Task goal:
Below are the records; how many of their lines contain "height"? Reply only with that figure.

*** Opening of Provided records ***

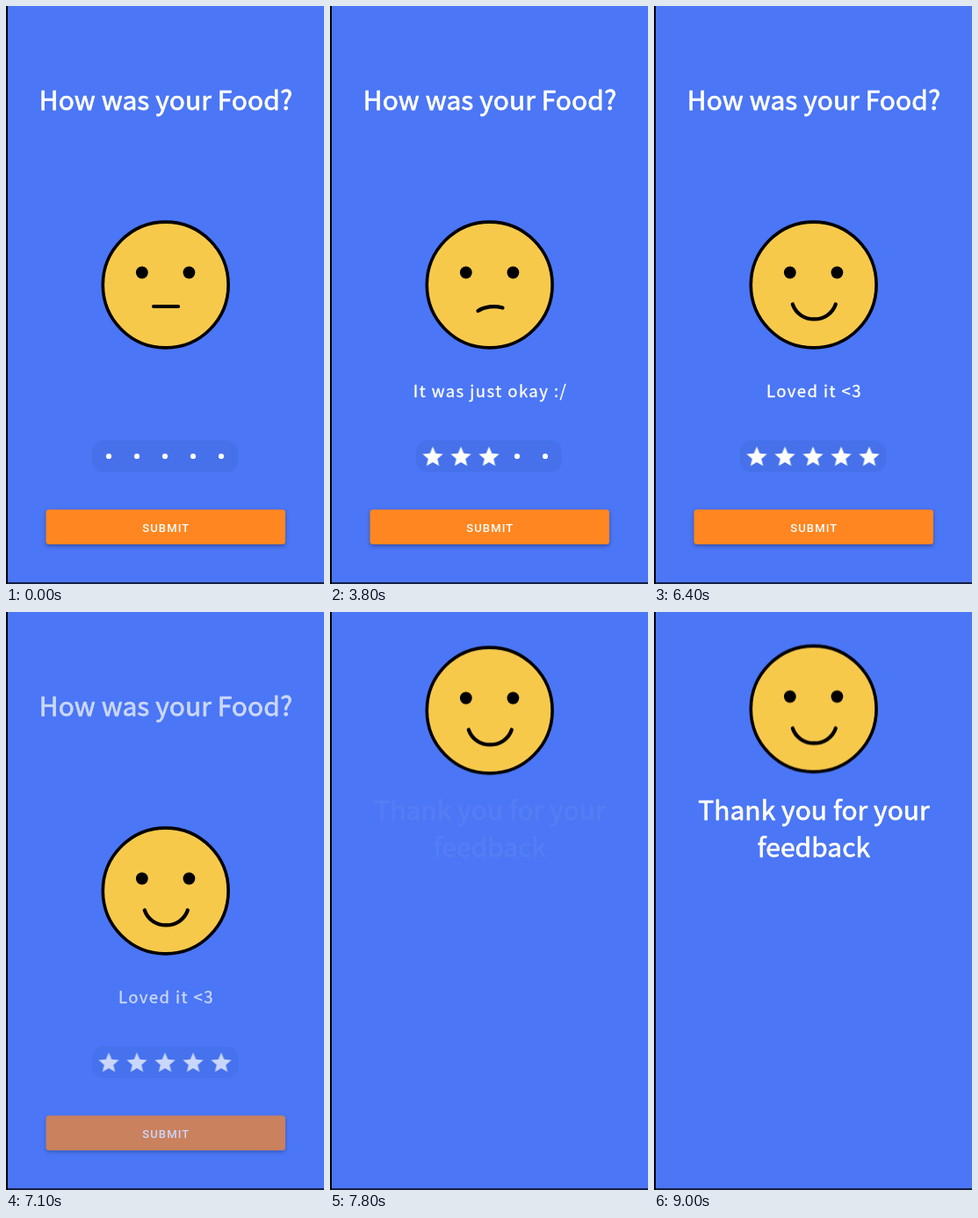
These frames come from a looping animation (362 px wide and 656 px high, 9.1 s). An HTML page:

```html
<!DOCTYPE html>
<html lang="en">
<head>
<meta charset="utf-8">
<title>Food feedback</title>
<style>
  html, body { margin: 0; width: 100%; height: 100%; overflow: hidden; background: #000; }
  svg { display: block; width: 362px; height: 656px; }

  text { fill: #fff; text-anchor: middle; font-family: "Noto Sans CJK JP", "Noto Sans CJK SC", "Noto Sans CJK", sans-serif; }
  /* A thin outline gives the regular face a medium weight */
  .title, .caption { stroke: #fff; stroke-linejoin: round; }
  .title { font-size: 29.9px; letter-spacing: .1px; stroke-width: .75px; }
  .caption { font-size: 18.5px; letter-spacing: 1.45px; stroke-width: .35px; opacity: 0; }
  .submit { font: 500 13px Roboto, sans-serif; letter-spacing: 1.15px; }
  .button { fill: #ff8620; filter: drop-shadow(0 2px 2px rgb(0 0 0 / .32)); }
  .stars { fill: #fff; }
  .star { transform: scale(0); }
  .mouth { fill: none; stroke: #000; stroke-width: 4.2; stroke-linecap: round; stroke-linejoin: round; }

  .form, .face, .thanks, .mouth, .star, .caption { animation: 9.1s linear infinite; }
  .form { animation-name: leave; }
  .face { animation-name: rise; }
  .thanks { animation-name: thank; opacity: 0; }
  .mouth { animation-name: mood; animation-timing-function: ease-in-out; }
  .star { animation-timing-function: ease-out; }
  .star1 { animation-name: star1; }
  .star2 { animation-name: star2; }
  .star3 { animation-name: star3; }
  .star4 { animation-name: star4; }
  .star5 { animation-name: star5; }
  .caption1 { animation-name: caption1; }
  .caption2 { animation-name: caption2; }
  .caption3 { animation-name: caption3; }
  .caption4 { animation-name: caption4; }
  .caption5 { animation-name: caption5; }

  /* Taps at 750, 1950, 3150, 4650 and 5950 ms, each settling in 400 ms */
  @keyframes star1 { 0%, 8.24% { transform: scale(0); } 12.64%, 100% { transform: scale(1); } }
  @keyframes star2 { 0%, 21.43% { transform: scale(0); } 25.82%, 100% { transform: scale(1); } }
  @keyframes star3 { 0%, 34.62% { transform: scale(0); } 39.01%, 100% { transform: scale(1); } }
  @keyframes star4 { 0%, 51.1% { transform: scale(0); } 55.49%, 100% { transform: scale(1); } }
  @keyframes star5 { 0%, 65.38% { transform: scale(0); } 69.78%, 100% { transform: scale(1); } }

  @keyframes caption1 { 0%, 10.44% { opacity: 0; } 12.64%, 21.43% { opacity: 1; } 23.63%, 100% { opacity: 0; } }
  @keyframes caption2 { 0%, 23.63% { opacity: 0; } 25.82%, 34.62% { opacity: 1; } 36.81%, 100% { opacity: 0; } }
  @keyframes caption3 { 0%, 36.81% { opacity: 0; } 39.01%, 51.1% { opacity: 1; } 53.3%, 100% { opacity: 0; } }
  @keyframes caption4 { 0%, 53.3% { opacity: 0; } 55.49%, 65.38% { opacity: 1; } 67.58%, 100% { opacity: 0; } }
  @keyframes caption5 { 0%, 67.58% { opacity: 0; } 69.78%, 100% { opacity: 1; } }

  @keyframes mood {
    0%, 8.24% { d: path("M168 341 C177 341 187 341 196 341"); }
    12.64%, 21.43% { d: path("M167.5 349 C172 336 192 336 197 349"); }
    25.82%, 34.62% { d: path("M167.5 347 C173 339 191 339 196.5 347"); }
    39.01%, 51.1% { d: path("M168.5 346 C176 341 187 340 196.5 342.5"); }
    55.49%, 65.38% { d: path("M163 341 C170 351 194 351 201 341"); }
    69.78%, 100% { d: path("M157.8 338.5 C165.3 361 199.3 361 206.8 338.5"); }
  }

  @keyframes leave { 0%, 76.92% { opacity: 1; } 80.77%, 100% { opacity: 0; } }
  @keyframes rise {
    0%, 79.56% { transform: none; animation-timing-function: ease-in-out; }
    86.15%, 100% { transform: translateY(-206.5px); }
  }
  @keyframes thank { 0%, 85.5% { opacity: 0; } 89.56%, 100% { opacity: 1; } }
</style>
</head>
<body>
<svg viewBox="0 0 362 656">
  <defs>
    <path id="star" transform="scale(1.16) translate(-12 -11.5)"
      d="M12 17.27 18.18 21l-1.64-7.03L22 9.24l-7.19-.61L12 2 9.19 8.63 2 9.24l5.46 4.73L5.82 21z"/>
    <circle id="dot" r="3.1"/>
  </defs>
  <rect x="2" width="360" height="656" fill="#141f45"/>
  <rect x="2" width="360" height="654" fill="#4b76f5"/>

  <g class="form">
    <text class="title" x="182" y="118">How was your Food?</text>

    <text class="caption caption1" x="182.5" y="444">Extremely bad :(</text>
    <text class="caption caption2" x="182.5" y="444">Pretty bad :(</text>
    <text class="caption caption3" x="182.5" y="444">It was just okay :/</text>
    <text class="caption caption4" x="182.5" y="444">It was good :)</text>
    <text class="caption caption5" x="182.5" y="444">Loved it &lt;3</text>

    <rect x="98" y="493" width="166" height="36" rx="13" fill="#4671eb"/>
    <g class="stars">
      <g transform="translate(117 511)"><use href="#dot"/><g class="star star1"><use href="#star"/></g></g>
      <g transform="translate(149 511)"><use href="#dot"/><g class="star star2"><use href="#star"/></g></g>
      <g transform="translate(181 511)"><use href="#dot"/><g class="star star3"><use href="#star"/></g></g>
      <g transform="translate(213 511)"><use href="#dot"/><g class="star star4"><use href="#star"/></g></g>
      <g transform="translate(245 511)"><use href="#dot"/><g class="star star5"><use href="#star"/></g></g>
    </g>

    <rect class="button" x="45.5" y="571.5" width="272.5" height="39.5" rx="3.5"/>
    <text class="submit" x="182.3" y="597">SUBMIT</text>
  </g>

  <g class="face">
    <circle cx="181.7" cy="316.5" r="71.4" fill="#f7c94b" stroke="#000" stroke-width="3.6"/>
    <circle cx="154.8" cy="302.5" r="6.9"/>
    <circle cx="208.4" cy="302.5" r="6.9"/>
    <path class="mouth" d="M168 341 C177 341 187 341 196 341"/>
  </g>

  <g class="thanks title">
    <text x="182" y="235.5">Thank you for your</text>
    <text x="182" y="277.5">feedback</text>
  </g>
</svg>
</body>
</html>
```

*** Close of Provided records ***

Response below:
6